- _Task statement_: From the listing below, pull each line that includes "return".

[Opening Records for the exercise section]

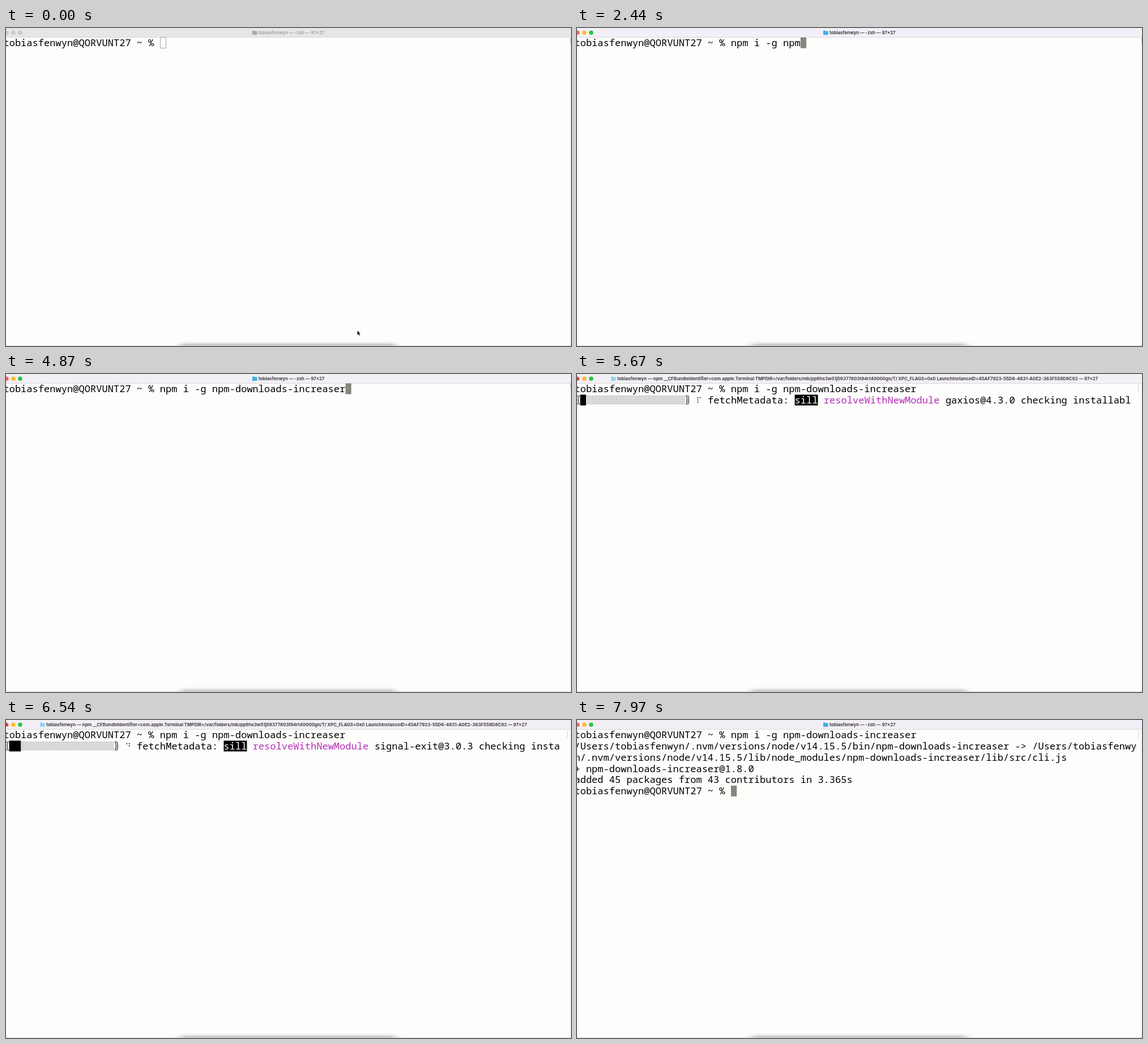
An HTML page for the animation above (8 s loop, 998 by 561 pixels).

```html
<!DOCTYPE html>
<html lang="en">
<head>
<meta charset="utf-8">
<title>Terminal</title>
<style>
  html, body { margin: 0; width: 100%; height: 100%; overflow: hidden; background: #fdfdfc; }
  svg { display: block; width: 998px; height: 561px; }
  text { white-space: pre; }
  #screen text { font: 17.07px "Noto Sans Mono", "DejaVu Sans Mono", monospace; }
  #title { font: 700 7.8px Inter, "Open Sans", sans-serif; }
</style>
</head>
<body>
<svg viewBox="0 0 998 561">
  <defs>
    <pattern id="shade" width="3" height="3" patternUnits="userSpaceOnUse">
      <path d="M0 0h1v1h-1zM1.5 1.5h1v1h-1z" fill="#555"/>
    </pattern>
    <filter id="soft" x="-20%" y="-300%" width="140%" height="700%">
      <feGaussianBlur stdDeviation="7 3.2"/>
    </filter>
  </defs>
  <rect width="998" height="561" fill="#fdfdfc"/>
  <path d="M996.8 17V561" stroke="#e9e9e8"/>
  <rect id="bar" width="998" height="16.5"/>
  <path d="M0 16.5H998" stroke="#dad8db"/>
  <g id="lights">
    <circle cx="0.8" cy="8.3" r="3.8"/>
    <circle cx="13" cy="8.3" r="3.8"/>
    <circle cx="25" cy="8.3" r="3.8"/>
  </g>
  <circle id="busy" cx="0.8" cy="8.3" r="1.5" fill="#8c1a12"/>
  <path id="folder" d="M0 0h3.2l1 1H8.6V7.6H0z"/>
  <text id="title" y="11"></text>
  <path id="scroll" stroke="#aaa"/>
  <g id="screen"></g>
  <rect x="308" y="558" width="380" height="12" fill="#777" opacity=".65" filter="url(#soft)"/>
  <path d="M0 560.5H998" stroke="#d4d4cc"/>
  <path id="mouse" d="M620.5 533.5v8.6l2-1.8 1.3 3 1.4-.6-1.3-2.9h2.7z" fill="#000" stroke="#fff" stroke-width=".5"/>
</svg>
<script>
const LOOP = 8000;
const CW = 10.242, X0 = -4.6, ROW = 19.85, COLS = 97;
const FOCUS = 520, TYPE = 760, ENTER = 5000, FETCH = 5300, LINKED = 7250, DONE = 7600;

const user = 'tobiasfenwyn';
const prompt = user + '@QORVUNT27 ~ % ';
const command = 'npm i -g npm-downloads-increaser';
const node = `/Users/${user}/.nvm/versions/node/v14.15.5`;
const link = `${node}/bin/npm-downloads-increaser -> ${node}/lib/node_modules/npm-downloads-increaser/lib/src/cli.js`;
const summary = ['+ npm-downloads-increaser@1.8.0', 'added 45 packages from 43 contributors in 3.365s'];
const idleTitle = user + ' — -zsh — 97×27';
const busyTitle = user + ' — npm __CFBundleIdentifier=com.apple.Terminal ' +
  'TMPDIR=/var/folders/mb/pp9hx3w51j59377803t94rt40000gn/T/ XPC_FLAGS=0x0 ' +
  'LaunchInstanceID=45AF7923-55D6-4831-A0E2-363F559D8C92 — 97×27';

// [start time, package]
const packages = [
  [FETCH, 'yargs@16.2.0'], [5480, 'axios@0.21.1'], [5620, 'gaxios@4.3.0'],
  [5860, 'is-stream@2.0.0'], [6080, 'node-fetch@2.6.1'], [6300, 'execa@5.0.0'],
  [6500, 'signal-exit@3.0.3']
];
const spinner = '⠋⠙⠹⠸⠼⠴⠦⠧⠇⠏';

const $ = id => document.getElementById(id);
const colX = c => X0 + c * CW;
const esc = s => s.replace(/&/g, '&amp;').replace(/</g, '&lt;').replace(/>/g, '&gt;');
const write = (row, col, s, fill = '#000') =>
  `<text x="${colX(col)}" y="${32 + row * ROW}" fill="${fill}">${esc(s)}</text>`;
const block = (row, col, cells, fill) =>
  `<rect x="${colX(col)}" y="${16.6 + row * ROW}" width="${cells * CW}" height="19" fill="${fill}"/>`;
const caret = (row, col, active) => active
  ? block(row, col, 1, '#868680')
  : `<rect x="272.5" y="16.5" width="10" height="19" fill="none" stroke="#a5a5a5"/>`;

function typedCount(t) {
  if (t < TYPE) return 0;
  const n = t < 3225 ? 1 + (t - TYPE) / 145 : 18 + (t - 3225) / 112;
  return Math.min(command.length, Math.floor(n));
}

function braille(row, col, glyph) {
  const bits = glyph.charCodeAt(0) - 0x2800;
  let out = '';
  for (let i = 0; i < 6; i++) {
    if (bits >> i & 1) {
      const x = colX(col) + (i < 3 ? 3 : 7.2), y = 41.8 + (row - 1) * ROW + (i % 3) * 4;
      out += `<circle cx="${x}" cy="${y}" r=".95"/>`;
    }
  }
  return out;
}

function bracket(row, x, dir) {
  const y = 37.5 + (row - 1) * ROW;
  const arc = d => `M${x + d * dir} ${y}q${4 * dir} 8 0 16.5`;
  return `<path d="${arc(0)}${arc(3)}" fill="none" stroke="#000" stroke-width="1.1"/>`;
}

function progress(row, t) {
  const done = t < 6000 ? 1 : 2;
  const tick = Math.floor((t - 5634) / 72.5) + 9;
  const name = packages.filter(p => p[0] <= t).pop()[1];
  const status = (name + ' checking installable status').slice(0, 32);
  const top = 37.5 + (row - 1) * ROW;
  return `<rect x="${colX(1)}" y="${top}" width="${18 * CW}" height="16.5" fill="url(#shade)"/>` +
    block(row, 1, done, '#000') +
    bracket(row, 4, -1) + bracket(row, 192.5, 1) +
    braille(row, 21, spinner[(tick + 20) % 10]) +
    write(row, 23, 'fetchMetadata:') +
    block(row, 38, 4, '#000') + write(row, 38, 'sill', '#fff') +
    write(row, 43, 'resolveWithNewModule', '#b52fb5') +
    write(row, 64, status);
}

function screen(t) {
  const n = typedCount(t);
  let out = '';
  if (t < ENTER) out += caret(0, prompt.length + n, t >= FOCUS);
  out += write(0, 0, prompt + command.slice(0, n));
  if (t >= LINKED) out += write(1, 0, link.slice(0, COLS)) + write(2, 0, link.slice(COLS));
  if (t >= DONE) {
    summary.forEach((s, i) => out += write(3 + i, 0, s));
    out += caret(5, prompt.length, true) + write(5, 0, prompt);
  } else if (t >= FETCH) {
    out += progress(t < LINKED ? 1 : 3, t);
  } else if (t >= ENTER) {
    out += caret(1, 0, true);
  }
  return out;
}

function chrome(t) {
  const active = t >= FOCUS, busy = t >= ENTER && t < DONE;
  const x = busy ? 71 : 446;
  $('bar').setAttribute('fill', active ? '#f3eff7' : '#e8e5e7');
  const colors = active ? ['#fe5f57', '#febc2e', '#28c840'] : ['#cbc8c9', '#cbc8c9', '#cbc8c9'];
  [...$('lights').children].forEach((c, i) => c.setAttribute('fill', colors[i]));
  $('busy').setAttribute('opacity', busy ? 1 : 0);
  $('folder').setAttribute('transform', `translate(${x - 11} 4.4)`);
  $('folder').setAttribute('fill', !active ? '#aaa9aa' : busy ? '#93d3ee' : '#3fb1e6');
  $('title').setAttribute('x', x);
  $('title').setAttribute('fill', active ? '#403e42' : '#a9a6a8');
  $('title').textContent = busy ? busyTitle : idleTitle;
  $('scroll').setAttribute('d', t < ENTER ? 'M997.5 17V26' : 'M991.5 19V32');
  $('scroll').setAttribute('stroke-dasharray', t < ENTER ? 'none' : '1 1');
  $('mouse').setAttribute('opacity', t < TYPE ? 1 : 0);
}

let last = '';
function render(t) {
  chrome(t);
  const next = screen(t);
  if (next !== last) $('screen').innerHTML = last = next;
}

const start = performance.now();
function frame() {
  render((performance.now() - start) % LOOP);
  requestAnimationFrame(frame);
}
frame();
</script>
</body>
</html>
```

[Closing Records for the exercise section]

- _Reply_:
  if (t < TYPE) return 0;
  return Math.min(command.length, Math.floor(n));
  return out;
  return `<path d="${arc(0)}${arc(3)}" fill="none" stroke="#000" stroke-width="1.1"/>`;
  return `<rect x="${colX(1)}" y="${top}" width="${18 * CW}" height="16.5" fill="url(#shade)"/>` +
  return out;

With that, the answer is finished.